*** Opening Records for this task ***
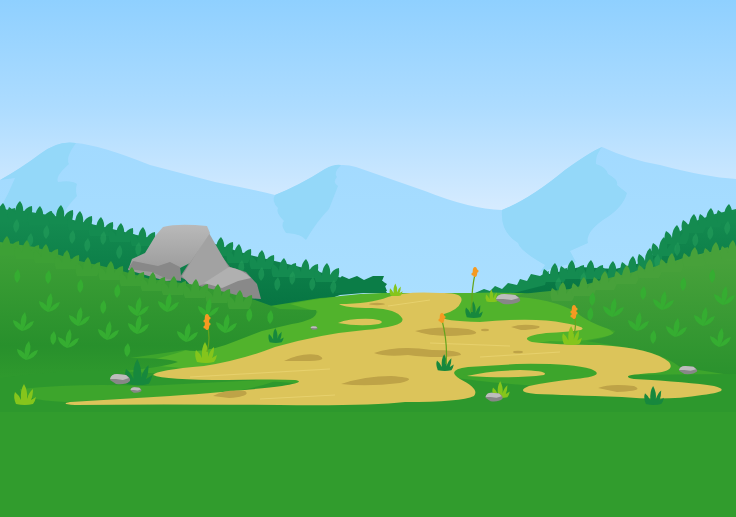
<!DOCTYPE html>
<html lang="en">
<head>
<meta charset="utf-8">
<title>Mountain meadow path</title>
<style>
:root{--mountain:#a5dcff;--shade:#94d8f9;--hedge:#148b50;--hedge-low:#077744;--hedge-leaf:#25a05c;--hill:#3da035;--hill-r:#47a13a;--hill-leaf:#35ad31;--ground:#319c2d;--meadow:#51b32c;--lawn:#3da52c;--lime:#85c51c;--sand:#dcc45a;--sand-dark:#bea347;--stone:#a3a3a3;--stone-light:#bdbdbd;--stone-dark:#858585;--flower:#f59a22}
html,body{margin:0;height:100%;overflow:hidden}
svg{display:block;width:736px;height:517px}
.mountain{fill:var(--mountain)}.mountain-shade{fill:var(--shade)}
.hedge-edge{fill:var(--hedge)}.hedge-leaves{fill:var(--hedge-leaf);opacity:.55}
.hill-edge{fill:var(--hill)}.hill-edge-right{fill:var(--hill-r)}.hill-leaves{fill:var(--hill-leaf)}
.meadow{fill:var(--meadow)}.lawn{fill:var(--lawn)}.sand{fill:var(--sand)}.sand-dark{fill:var(--sand-dark)}
.lime{fill:var(--lime)}.dark-grass{fill:#17883d}.stem{fill:none;stroke:#65a51d;stroke-width:1.2}.flower{fill:var(--flower)}
</style>
</head>
<body>
<svg viewBox="0 0 736 517" role="img" aria-label="Sandy path through green hills with blue mountains behind">
<defs>
<linearGradient id="sky" x2="0" y2="1"><stop stop-color="#8fd0ff"/><stop offset=".5" stop-color="#addcff"/><stop offset="1" stop-color="#d8ecff"/></linearGradient>
<linearGradient id="range" x2="0" y2="1"><stop stop-color="#a2daff"/><stop offset="1" stop-color="#aadfff"/></linearGradient>
<linearGradient id="hedge" x2="0" y2="1"><stop stop-color="#168e52"/><stop offset="1" stop-color="#067442"/></linearGradient>
<linearGradient id="hill" x2="0" y2="1"><stop stop-color="#40a137"/><stop offset=".75" stop-color="#28902c"/><stop offset="1" stop-color="#2f9a2d"/></linearGradient>
<linearGradient id="hill-right" x2="0" y2="1"><stop stop-color="#4ba33c"/><stop offset="1" stop-color="#2a922d"/></linearGradient>
<linearGradient id="rock" x2="0" y2="1"><stop stop-color="#b9b9b9"/><stop offset="1" stop-color="#959595"/></linearGradient>
<path id="tuft" d="M-11 10Q-14 3-11-3Q-6 0-5 4Q-5-5 0-9Q4-4 3 3Q6-3 12-4Q13 4 9 10Z"/>
<path id="leaf" d="M0 7Q-6 0 1-7Q6 1 0 7Z"/>
<path id="sprig" d="M0 8Q-9 4-9-3Q0-1 0 8Q-4-4 3-11Q7-2 0 8Q5-1 12-2Q10 6 0 8Z"/>
<path id="grass" d="M-9 9Q-12 2-10-3Q-6 0-4 5Q-5-5-1-11Q3-4 2 4Q4-3 8-6Q8 1 6 5L11 2Q10 7 8 9Q0 11-9 9Z"/>
<g id="pebble"><path fill="#878787" d="M-10 1Q-9-5-3-5L6-4Q11-1 10 2Q6 6-4 5Z"/><path fill="#bdbdbd" d="M-10 0Q-9-5-3-5L6-4L9-1L3 1L-4 0Z"/></g>
<g id="bloom"><ellipse cx="0" cy="0" rx="2.3" ry="5"/><circle cx="-2" cy="2" r="1.6"/><circle cx="2" cy="-1" r="1.6"/></g>
</defs>

<g id="backdrop">
<rect width="736" height="215" fill="url(#sky)"/>
<path fill="url(#range)" d="M0 180Q20 169 40 154Q58 140 76 143Q100 145 150 165L215 182Q260 191 275 195Q300 185 325 169Q340 162 356 167L425 191Q470 209 502 210Q530 199 565 170Q590 152 602 147Q630 160 660 165Q705 177 736 179V300H0Z"/>
<g class="mountain-shade">
<path d="M0 180Q20 169 40 154Q58 140 76 143Q65 158 69 164Q55 176 58 182Q72 180 77 184Q75 190 77 196Q66 207 63 216L0 209Q9 193 15 178Z"/>
<path d="M275 195Q300 185 325 169Q334 164 341 165Q333 173 337 177Q332 182 338 186L329 209Q317 221 306 240Q302 234 286 233Q280 225 284 221Q275 212 278 208Q271 201 275 195Z"/>
<path d="M502 210Q530 199 565 170Q590 152 602 147Q595 156 596 164Q606 167 608 174Q619 180 617 185L627 193Q623 208 603 220Q585 233 588 243L570 251L576 262L540 272L545 265Q520 251 518 243Q500 232 502 210Z"/>
</g>
</g>

<g id="left-hedge">
<path fill="url(#hedge)" d="M0 209L25 211L60 217L100 226L145 237L215 244L250 255L300 267L350 280L383 281L387 291L340 295L300 310H0Z"/>
<g class="hedge-edge">
<use href="#tuft" x="3" y="212"/><use href="#tuft" x="20" y="210"/><use href="#tuft" x="40" y="215"/><use href="#tuft" x="61" y="214"/><use href="#tuft" x="80" y="220"/><use href="#tuft" x="101" y="226"/><use href="#tuft" x="121" y="232"/><use href="#tuft" x="143" y="236"/><use href="#tuft" x="221" y="246"/><use href="#tuft" x="239" y="253"/><use href="#tuft" x="262" y="259"/><use href="#tuft" x="284" y="267"/><use href="#tuft" x="306" y="268"/><use href="#tuft" x="327" y="272"/>
<path fill="#0b7d47" d="M335 283L342 276L349 279L357 276L364 280L373 276L384 276L382 281L387 284L384 288L387 293H335Z"/>
</g>
<g class="hedge-leaves">
<use href="#leaf" x="16" y="226"/><use href="#leaf" x="46" y="232"/><use href="#leaf" x="72" y="237"/><use href="#leaf" x="87" y="245"/><use href="#leaf" x="103" y="238"/><use href="#leaf" x="119" y="252"/><use href="#leaf" x="138" y="249"/><use href="#leaf" x="241" y="267"/><use href="#leaf" x="261" y="274"/><use href="#leaf" x="277" y="284"/><use href="#leaf" x="292" y="278"/><use href="#leaf" x="312" y="284"/><use href="#leaf" x="333" y="287"/><use href="#leaf" x="30" y="240"/>
</g>
</g>

<g id="right-hedge">
<path fill="url(#hedge)" d="M475 293L515 288L545 275L580 267L615 269L645 262L665 244L690 223L715 214L736 209V300H500Z"/>
<g class="hedge-edge">
<path d="M475 293L484 289L490 291L495 286L502 289L508 283L517 285L520 279L527 281L531 274L540 276L549 271L545 285L510 294Z"/>
<use href="#tuft" x="555" y="272"/><use href="#tuft" x="572" y="269"/><use href="#tuft" x="591" y="269"/><use href="#tuft" x="613" y="270"/><use href="#tuft" x="633" y="265"/><use href="#tuft" x="650" y="257"/><use href="#tuft" x="664" y="246"/><use href="#tuft" x="677" y="234"/><use href="#tuft" x="694" y="223"/><use href="#tuft" x="711" y="217"/><use href="#tuft" x="729" y="213"/>
</g>
<g class="hedge-leaves"><use href="#leaf" x="558" y="284"/><use href="#leaf" x="583" y="279"/><use href="#leaf" x="677" y="249"/><use href="#leaf" x="695" y="240"/><use href="#leaf" x="710" y="233"/><use href="#leaf" x="727" y="228"/><use href="#leaf" x="657" y="261"/></g>
</g>

<g id="boulder">
<path fill="#898989" d="M180 277L208 234L217 250L230 267L246 272L257 284L261 299L220 296Z"/>
<path fill="#a2a2a2" d="M182 276L209 233L229 268L225 276L205 284L192 287Z"/>
<path fill="#b0b0b0" d="M229 267Q244 270 251 278L238 281L222 288L204 283Z"/>
<path fill="url(#rock)" d="M163 227Q178 223 207 226L210 233L190 263L180 268L181 280L166 281L128 270L132 259L145 253L156 235Z"/>
<path fill="#888" d="M128 269L133 261L158 266L170 262L180 267L181 281L167 279L152 272Z"/>
</g>

<g id="ground">
<path class="lawn" d="M270 306L320 298L390 294L520 293L610 300L736 350V420H0V374L150 350Z"/>
<path class="meadow" d="M290 304Q340 294 382 293L470 293Q535 290 570 304Q597 319 615 334Q585 343 550 341L520 346L390 342L230 372L135 364Q195 350 215 338Q265 326 318 312Z"/>
</g>

<g id="left-hill">
<path fill="url(#hill)" d="M0 242L35 247L75 260L115 269L150 279L190 284L225 292L255 300L280 309L316 310Q320 319 292 324L262 331L236 341Q205 354 185 350L130 358Q168 358 178 362Q155 370 80 374L0 380Z"/>
<g class="hill-edge">
<use href="#tuft" x="7" y="245"/><use href="#tuft" x="27" y="249"/><use href="#tuft" x="46" y="253"/><use href="#tuft" x="67" y="259"/><use href="#tuft" x="88" y="266"/><use href="#tuft" x="111" y="270"/><use href="#tuft" x="132" y="276"/><use href="#tuft" x="153" y="281"/><use href="#tuft" x="174" y="285"/><use href="#tuft" x="196" y="288"/><use href="#tuft" x="218" y="293"/><use href="#tuft" x="240" y="299"/>
</g>
<g class="hill-leaves">
<use href="#sprig" x="22" y="323"/><use href="#sprig" x="48" y="304"/><use href="#sprig" x="78" y="318"/><use href="#sprig" x="107" y="332"/><use href="#sprig" x="137" y="326"/><use href="#sprig" x="167" y="304"/><use href="#sprig" x="186" y="334"/><use href="#sprig" x="225" y="325"/><use href="#sprig" x="67" y="340"/><use href="#sprig" x="26" y="352"/><use href="#sprig" x="137" y="308"/><use href="#sprig" x="207" y="309"/>
<use href="#leaf" x="17" y="276"/><use href="#leaf" x="48" y="277"/><use href="#leaf" x="80" y="286"/><use href="#leaf" x="103" y="307"/><use href="#leaf" x="117" y="291"/><use href="#leaf" x="53" y="338"/><use href="#leaf" x="127" y="350"/><use href="#leaf" x="249" y="315"/><use href="#leaf" x="270" y="317"/>
</g>
</g>

<g id="right-hill">
<path fill="url(#hill-right)" d="M505 296Q540 292 570 289L605 279L650 268L695 255L736 247V376L680 367Q660 351 610 345L586 341Q613 337 615 331Q588 323 576 312Q552 298 505 296Z"/>
<g class="hill-edge-right"><use href="#tuft" x="563" y="291"/><use href="#tuft" x="584" y="286"/><use href="#tuft" x="605" y="280"/><use href="#tuft" x="627" y="274"/><use href="#tuft" x="650" y="268"/><use href="#tuft" x="672" y="262"/><use href="#tuft" x="695" y="256"/><use href="#tuft" x="716" y="251"/><use href="#tuft" x="733" y="249"/></g>
<g class="hill-leaves"><use href="#sprig" x="612" y="309"/><use href="#sprig" x="637" y="323"/><use href="#sprig" x="662" y="302"/><use href="#sprig" x="675" y="329"/><use href="#sprig" x="703" y="318"/><use href="#sprig" x="723" y="297"/><use href="#sprig" x="719" y="339"/><use href="#leaf" x="592" y="299"/><use href="#leaf" x="643" y="293"/><use href="#leaf" x="683" y="284"/><use href="#leaf" x="712" y="276"/><use href="#leaf" x="653" y="337"/><use href="#leaf" x="590" y="314"/></g>
</g>

<g id="foreground">
<path fill="#2d982d" d="M0 378Q80 366 150 373L310 384L480 376L736 374V420H0Z"/>
<path class="lawn" d="M20 389Q80 383 145 386L280 379Q245 395 155 397L65 402Q20 400 20 389ZM450 377Q500 367 560 367L602 375L540 386Q490 383 450 377Z"/>
<rect y="412" width="736" height="105" fill="#319c2d"/>
</g>

<g id="path">
<path class="sand" d="M339 304Q370 304 388 297Q405 291 440 293Q465 292 461 302Q458 310 444 314Q432 321 480 322Q535 317 564 323Q588 327 581 330Q568 332 546 333Q517 337 532 342Q555 345 600 345Q652 348 669 362Q676 371 655 373Q615 375 634 379Q689 382 714 386Q734 391 702 395Q668 401 622 397Q565 395 536 394Q514 392 529 386Q548 382 575 379Q608 376 591 369Q570 363 516 364L468 367Q445 370 460 379Q480 389 474 396Q461 402 405 402Q368 406 280 405Q150 404 75 405Q59 404 70 402L170 396Q252 390 282 386Q307 382 295 380Q280 379 228 380Q164 380 153 375Q156 370 204 366Q242 360 275 347Q320 334 365 330Q407 326 402 318Q397 309 372 308Q345 308 339 304Z"/>
<path class="sand" d="M338 323Q350 318 373 319Q387 321 379 324Q360 327 338 323ZM467 376Q487 371 520 370Q550 371 544 375Q515 379 467 376Z"/>
<g class="sand-dark">
<path d="M415 331Q439 325 468 329Q486 334 465 335Q435 338 415 331ZM374 353Q398 345 432 350Q461 350 461 355Q440 359 408 355Q385 357 374 353ZM284 361Q302 352 318 355Q330 361 309 361ZM341 384Q365 376 391 376Q422 378 400 383Q367 387 341 384ZM213 396Q226 389 245 391Q252 396 229 398ZM511 327Q522 323 539 326Q543 329 521 330ZM598 388Q610 383 634 386Q646 391 617 392Z"/>
<ellipse cx="518" cy="352" rx="5" ry="1.3"/><ellipse cx="485" cy="330" rx="4" ry="1.2"/><ellipse cx="377" cy="304" rx="8" ry="1.2"/>
</g>
<path fill="none" stroke="#e7d16d" d="M190 377L330 369M430 343L510 346M260 399L335 395M480 357L560 352M388 306L430 300"/>
</g>

<g id="plants">
<g class="dark-grass"><use href="#grass" x="138" y="379" transform="translate(-34 -101) scale(1.25)"/><use href="#grass" transform="translate(474 310) scale(.8)"/><use href="#grass" transform="translate(445 363) scale(.8)"/><use href="#grass" transform="translate(654 396) scale(.9)"/><use href="#grass" transform="translate(276 336) scale(.7)"/></g>
<g class="lime"><use href="#grass" transform="translate(25 395)"/><use href="#grass" transform="translate(206 353)"/><use href="#grass" transform="translate(572 336) scale(.9)"/><use href="#grass" transform="translate(501 390) scale(.8)"/><use href="#grass" transform="translate(396 290) scale(.6)"/><use href="#grass" transform="translate(492 296) scale(.6)"/></g>
<path class="stem" d="M207 352Q211 338 207 324M574 334Q577 325 574 314M446 364Q448 344 442 320M472 312Q471 292 475 274"/>
<g class="flower"><use href="#bloom" x="207" y="319"/><use href="#bloom" x="207" y="325"/><use href="#bloom" x="574" y="310"/><use href="#bloom" x="574" y="314"/><use href="#bloom" x="442" y="318"/><use href="#bloom" x="475" y="272"/></g>
</g>

<g id="stones">
<use href="#pebble" transform="translate(120 379)"/><use href="#pebble" transform="translate(136 390) scale(.55)"/><use href="#pebble" transform="translate(508 299) scale(1.2 1)"/><use href="#pebble" transform="translate(494 397) scale(.85)"/><use href="#pebble" transform="translate(688 370) scale(.9 .8)"/><use href="#pebble" transform="translate(314 328) scale(.35)"/>
</g>
</svg>
</body>
</html>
*** Closing Records for this task ***
## Try it
Report every line above that has the string "rock" in it.

## Final answer
<linearGradient id="rock" x2="0" y2="1"><stop stop-color="#b9b9b9"/><stop offset="1" stop-color="#959595"/></linearGradient>
<path fill="url(#rock)" d="M163 227Q178 223 207 226L210 233L190 263L180 268L181 280L166 281L128 270L132 259L145 253L156 235Z"/>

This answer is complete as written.